  22. Syndi Seid says:

    Ralph: I am assuming you are speaking about janitors answering calls belonging to the client’s office, perhaps late at night when no one else is around. The answer is absolutely not. A janitor/cleaner is typically not part of the daily workforce of that business. Therefore, the janitor has no business answering another person’s telephone.

  23. Andy says:

    Great Article ! Good Study For My Company’s Implementation Of Proper Phone Etiquette

  24. Evelyn Sevilla says:

    what is the allowable / maximum ring before someone has to answer / pick up the phone? is there a rule for that?

  25. Syndi Seid says:

    Evelyn: There is a slight difference between home and business. A general rule for both is to best answer calls within the first three rings. Most systems go into voicemail by the 4th ring which depending on our voicemail system may not allow you to interrupt the answer system to take the call. Case in point I have a friend who owns a large mansion. He tells everyone to never hang up until after the 8th ring and to please always leave a message, because it may be he just couldn’t get to the phone any sooner.

  26. Syndi Seid says:

    Andy: Thank you… it is a hot topic everywhere! Let me know what other items should be included if we were to expand the article???

  27. Pat says:

    My mother receives multiple calls from her friends and family. I speak with her every day, sometimes more than once – sometimes she calls me (most often) and sometimes I call her. Sometimes, when I am speaking with her, she gets another call, and then tells me that it’s so-and-so and she will call me back. I don’t mind if we’ve been on the phone for a while, or if the other caller is calling from a cell phone on the go. But today, for example, a few minutes after I called my mother, she got another call, from her brother. And she said to me: Pat, it’s so and so. I’ll call you back. I felt angry. We hadn’t spoken for more than three minutes. Her brother is calling from another state, but so am I. Please let me know what the correct phone etiquette is for her situation. By the way, my mother’s brother is retired, can talk on the phone at any time, and he speaks with my mother fairly frequently (it’s not like she never hears from him). Thank you.

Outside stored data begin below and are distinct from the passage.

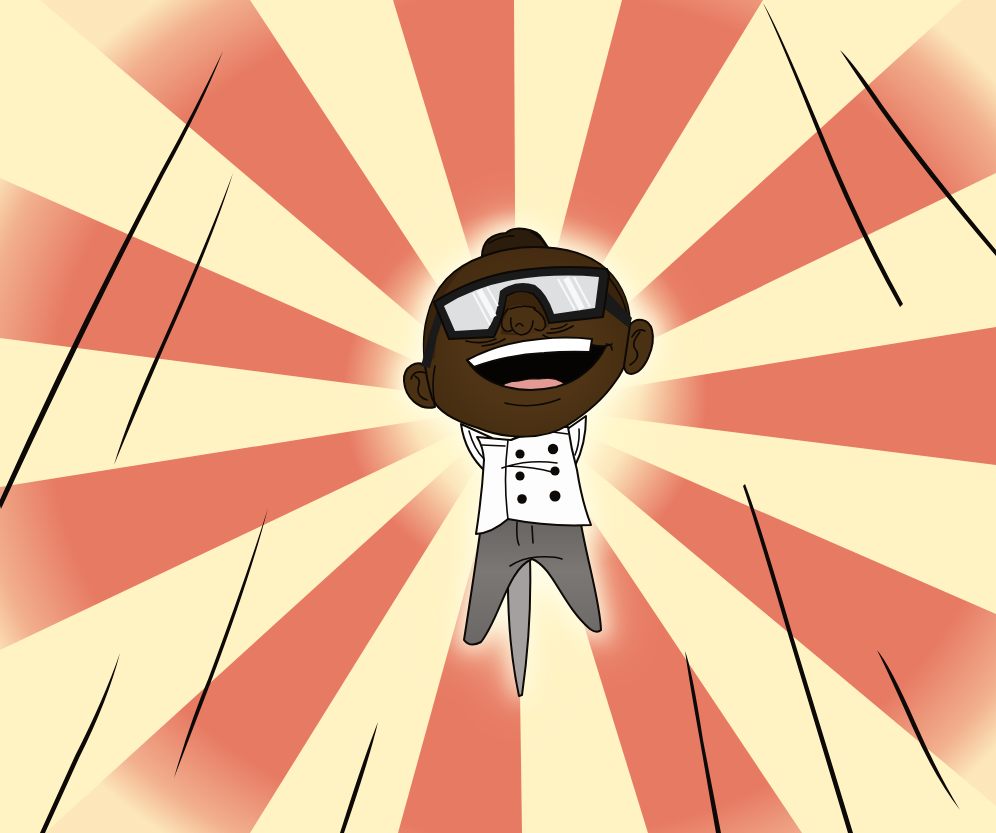
<!DOCTYPE html>
<html lang="en">
<head>
<meta charset="utf-8">
<title>Flying chef</title>
<style>
:root {
  --cream: #fff3c4;
  --red: #e77a63;
  --ink: #0c0906;
  --skin: #4b3113;
  --skin-dark: #3a240c;
  --hair: #2c1c0c;
  --frame: #1b1a1b;
  --lens: #dedfe0;
  --jacket: #fdfdfd;
  --trouser: #777472;
  --trouser-dark: #64615f;
  --blade: #a3a09f;
  --tongue: #e39a94;
}
html, body { margin: 0; overflow: hidden; background: var(--cream); }
svg { display: block; width: 996px; height: 833px; }
.rays { fill: var(--red); }
.speed-lines { fill: var(--ink); }
.outline { stroke: var(--ink); stroke-width: 2; stroke-linejoin: round; stroke-linecap: round; }
.detail { fill: none; stroke: var(--ink); stroke-width: 1.6; stroke-linecap: round; stroke-linejoin: round; }
.skin { fill: var(--skin); }
.hair { fill: var(--hair); }
.jacket { fill: var(--jacket); }
.trousers { fill: url(#trouser-shade); }
.frame { fill: var(--frame); }
.lens { fill: var(--lens); }
</style>
</head>
<body>
<svg viewBox="0 0 996 833" role="img" aria-label="A laughing chef in ski goggles flies up in front of red and cream sun rays">
  <defs>
    <radialGradient id="edge-fade" gradientUnits="userSpaceOnUse" cx="0" cy="0" r="1" gradientTransform="translate(530 415) scale(600 530)">
      <stop offset=".8" stop-color="#fff3c4" stop-opacity="0"/>
      <stop offset=".93" stop-color="#fff3c4" stop-opacity=".45"/>
      <stop offset="1.0" stop-color="#fff3c4" stop-opacity=".9"/>
    </radialGradient>
    <radialGradient id="centre-glow" gradientUnits="userSpaceOnUse" cx="0" cy="0" r="1" gradientTransform="translate(525 395) scale(182 186)">
      <stop offset=".4" stop-color="#fff8cf"/>
      <stop offset=".62" stop-color="#fff5c8" stop-opacity=".85"/>
      <stop offset="1" stop-color="#fff3c4" stop-opacity="0"/>
    </radialGradient>
    <linearGradient id="trouser-shade" x1="0" y1="0" x2="0" y2="1">
      <stop offset="0" stop-color="#64615f"/>
      <stop offset=".45" stop-color="#7a7775"/>
      <stop offset="1" stop-color="#6a6765"/>
    </linearGradient>
    <radialGradient id="skin-shade" cx=".5" cy=".55" r=".6">
      <stop offset=".5" stop-color="#4f3415"/>
      <stop offset="1" stop-color="#432a0f"/>
    </radialGradient>
    <filter id="soft" x="-40%" y="-40%" width="180%" height="180%"><feGaussianBlur stdDeviation="11"/></filter>
    <filter id="wide-soft" x="-50%" y="-50%" width="200%" height="200%"><feGaussianBlur stdDeviation="24"/></filter>
    <path id="body-shape" d="M423 365C414 362 404 370 404 381C404 398 419 410 434 407L462 428L484 471L476 534L481 540L464 642C475 648 485 640 505 603L521 697L530 568L590 630L601 632L580 530L591 525L576 471L586 418L629 373C645 374 652 350 653 332C651 317 632 315 632 320C629 290 612 270 600 264Q580 251 548 248C541 233 525 227 512 229Q484 235 482 255C460 264 433 285 427 313Z"/>
    <path id="face-shape" d="M427 318C434 286 453 267 484 256C518 243 570 243 600 264C619 278 629 299 630 322C632 345 628 365 615 382C604 398 590 411 568 425C545 440 507 440 478 428C452 420 438 411 432 398C424 372 421 341 427 318Z"/>
    <path id="left-lens" d="M444 304L501 281L499 309L489 331L454 332Z"/>
    <path id="right-lens" d="M505 281Q560 271 604 277L600 311L552 317Q545 297 536 289Q515 284 501 296Z"/>
    <clipPath id="lens-clip"><use href="#left-lens"/><use href="#right-lens"/></clipPath>
    <clipPath id="mouth-clip"><path d="M467 360C510 341 555 339 606 346C597 365 579 381 556 387C515 396 481 383 467 360Z"/></clipPath>
  </defs>

  <rect width="996" height="833" fill="var(--cream)"/>

  <g class="rays">
    <polygon points="516,405 40,0 250,0"/>
    <polygon points="516,405 393,0 514,0"/>
    <polygon points="516,405 622,0 763,0"/>
    <polygon points="516,405 962,0 996,0 996,173"/>
    <polygon points="516,405 996,327 996,465"/>
    <polygon points="516,405 996,614 996,806"/>
    <polygon points="516,405 802,833 648,833"/>
    <polygon points="516,405 522,833 398,833"/>
    <polygon points="516,405 250,833 45,833"/>
    <polygon points="516,405 0,650 0,487"/>
    <polygon points="516,405 0,338 0,178"/>
  </g>
  <rect width="996" height="833" fill="url(#edge-fade)"/>
  <rect width="996" height="833" fill="url(#centre-glow)"/>
  <use href="#body-shape" fill="#fff6cb" stroke="#fff6cb" stroke-width="22" opacity=".6" filter="url(#wide-soft)"/>
  <use href="#body-shape" fill="#fffde6" stroke="#fffde6" stroke-width="12" filter="url(#soft)"/>

  <g class="speed-lines">
    <path d="M223 51Q202 105 164 174Q89 319 1 509L-1 502Q72 339 160 173Q196 108 223 51Z"/>
    <path d="M233 173Q214 236 165 345Q133 419 114 465Q128 417 162 343Q211 233 233 173Z"/>
    <path d="M268 508Q250 578 212 679L174 778Q190 722 209 677Q248 572 268 508Z"/>
    <path d="M120 653Q108 700 79 758L45 833H40L75 756Q104 699 120 653Z"/>
    <path d="M378 722Q370 757 344 833H340Q364 757 378 722Z"/>
    <path d="M763 3Q777 25 822 133Q861 228 903 304L900 307Q856 229 818 134Q780 38 763 3Z"/>
    <path d="M840 50Q853 62 883 106Q930 171 996 250V256Q924 172 879 108Q855 73 840 50Z"/>
    <path d="M745 484Q759 520 792 633L853 833H848L788 634Q755 521 743 486Z"/>
    <path d="M685 651Q692 669 703 740L721 833H716L700 741Q689 680 685 651Z"/>
    <path d="M877 650Q890 665 916 724Q938 774 960 810Q935 778 912 726Q890 676 877 650Z"/>
  </g>

  <g id="chef">
    <g id="legs" class="outline">
      <path id="blade" fill="var(--blade)" d="M508 570Q520 554 530 558Q532 625 522 695L519 696Q507 640 508 570Z"/>
      <path class="trousers" d="M481 526Q474 576 464 640Q470 648 481 642C501 616 507 570 532 559C553 567 562 605 590 629Q597 634 601 630C600 602 588 564 581 524L530 512Z"/>
      <path class="detail" d="M517 522Q516 539 519 545M532 526L533 543M510 566Q522 558 537 557Q554 556 562 559"/>
    </g>

    <g id="jacket" class="outline">
      <path class="jacket" d="M461 424Q465 453 486 472L492 438Z"/>
      <path class="jacket" d="M586 416Q586 444 575 466L566 430Z"/>
      <path class="jacket" d="M477 437L511 440L545 427L568 427Q571 448 577 470Q582 502 591 525Q549 527 508 519Q492 533 476 534Q482 495 484 460Q483 446 477 437Z"/>
      <path class="detail" d="M508 440Q503 480 508 519M482 445L505 446M511 440Q523 432 545 431L568 434M502 468Q527 459 557 463M508 466Q535 467 552 472M469 431Q474 449 484 459M579 429Q580 443 575 455"/>
    </g>
    <g id="buttons" fill="var(--ink)">
      <circle cx="520" cy="454" r="4.6"/><circle cx="553" cy="449" r="5.2"/>
      <circle cx="520" cy="476" r="4.6"/><circle cx="555" cy="471" r="4.6"/>
      <circle cx="522" cy="499" r="4.8"/><circle cx="555" cy="496" r="5.5"/>
    </g>

    <g id="head" class="outline">
      <path class="hair" d="M482 257C482 241 492 234 506 233C514 226 536 227 543 240L549 249Q514 245 482 257Z"/>
      <path class="detail" d="M489 243Q503 235 514 236M531 232Q541 237 546 246"/>
      <path id="left-ear" class="skin" d="M428 367C417 358 403 367 404 381C405 398 420 411 435 407Z"/>
      <path class="detail" d="M426 373Q414 369 411 379M415 376Q422 380 418 388Q417 397 427 400"/>
      <use href="#face-shape" fill="url(#skin-shade)"/>
      <path id="hairline-left" fill="var(--skin-dark)" stroke="none" d="M428 317Q434 286 465 266Q441 291 437 316L435 358L425 364Q422 339 428 317Z"/>
      <path id="hairline-right" fill="var(--skin-dark)" stroke="none" d="M601 265Q628 287 629 319L608 295Z"/>
      <path class="detail" d="M435 366Q431 385 435 405M609 278Q625 298 627 316"/>
      <path id="right-ear" class="skin" d="M630 325C636 317 649 318 652 330C656 346 645 373 631 374Q625 374 624 366Z"/>
      <path class="detail" d="M632 337Q637 327 645 331M640 332Q630 344 636 350Q641 358 630 365"/>
    </g>

    <g id="goggles">
      <path class="frame" d="M438 308L429 335L421 366L430 368L437 337L443 318Z"/>
      <path class="frame" d="M604 288L632 318L629 328L601 306Z"/>
      <path class="frame outline" d="M434 302Q471 279 509 272Q558 264 607 269L609 275L603 317L549 323Q543 303 533 294Q518 289 507 296Q503 319 494 337L449 339Z"/>
      <path class="lens" d="M444 306Q474 287 513 280Q556 273 599 277L595 308L554 314Q547 293 535 285Q516 279 500 291Q498 314 488 329L455 331Z"/>
      <g fill="none" stroke="#f8f8f8">
        <path stroke-width="6" d="M479 290L494 317M566 278L582 309"/>
        <path stroke-width="2" d="M473 293L490 325M487 287L498 306M558 279L575 310M574 277L590 307"/>
      </g>
    </g>

    <g id="nose" class="outline">
      <path fill="var(--skin-dark)" stroke="none" d="M507 297Q520 288 533 295Q543 306 549 326Q530 338 501 334Z"/>
      <path class="skin" stroke="none" d="M510 307Q522 302 536 309L545 320Q548 331 537 331Q525 338 513 333Q501 334 502 323Z"/>
      <path class="detail" d="M508 309Q500 317 502 327Q506 334 512 330M511 318Q509 332 521 335Q532 334 533 321M534 309Q547 317 545 327Q542 333 535 329M516 326Q519 321 523 326M510 309Q523 304 535 308"/>
      <path class="detail" d="M466 341Q482 345 496 339M482 346Q495 345 505 339M547 333Q560 334 573 326M551 329Q561 329 567 324M543 335Q552 341 563 338M606 344Q612 344 612 350"/>
    </g>

    <g id="mouth">
      <g clip-path="url(#mouth-clip)">
        <rect x="460" y="335" width="150" height="60" fill="#050403"/>
        <path id="tongue" fill="var(--tongue)" stroke="var(--ink)" d="M496 392Q503 381 519 381Q529 378 539 379Q558 376 566 386L556 398H500Z"/>
      </g>
      <path class="outline" fill="none" d="M467 360C481 383 515 396 556 387C579 381 597 365 606 346"/>
      <path id="teeth" class="outline" fill="#fff" d="M467 360Q501 342 540 339Q566 336 592 339L590 352Q567 351 544 353Q506 355 474 367Z"/>
      <path class="detail" d="M505 403Q532 410 560 399M592 345Q604 348 612 344"/>
    </g>
  </g>
</svg>
</body>
</html>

  28. Syndi Seid says:

    Dear Pat: Thank you for the inquiry. After reading your submission a couple of times, my best response is: A) You are blessed to be able to speak with your Mom on a daily basis and sometimes several times in a day, even when she has to call you back. B) Reality is your Mom has full choice to speak with whomever she wants, when she wants, and it has no reflection on her not caring about you in any way. C) Regardless of being retired a person can be most busy in their life. As I see this, for whatever reason, that day your Mom did choose to speak with her brother first, in lieu of having to call him back instead of you. If you are still upset over this matter, you should “nicely” ask your Mom why she took his call first instead of calling him back, over you. This should not be an issue that continues to fester. However, whatever her response, you should accept it and let this matter go. There may be reasons or situations with which you are unaware that caused her to take his call first… or maybe nothing… beyond a spare-of-the-moment choice with no reason. In the greater scheme of things, what’s important is not to let this be something that harms your good relationship with your Mom. Good luck!

Leave a Reply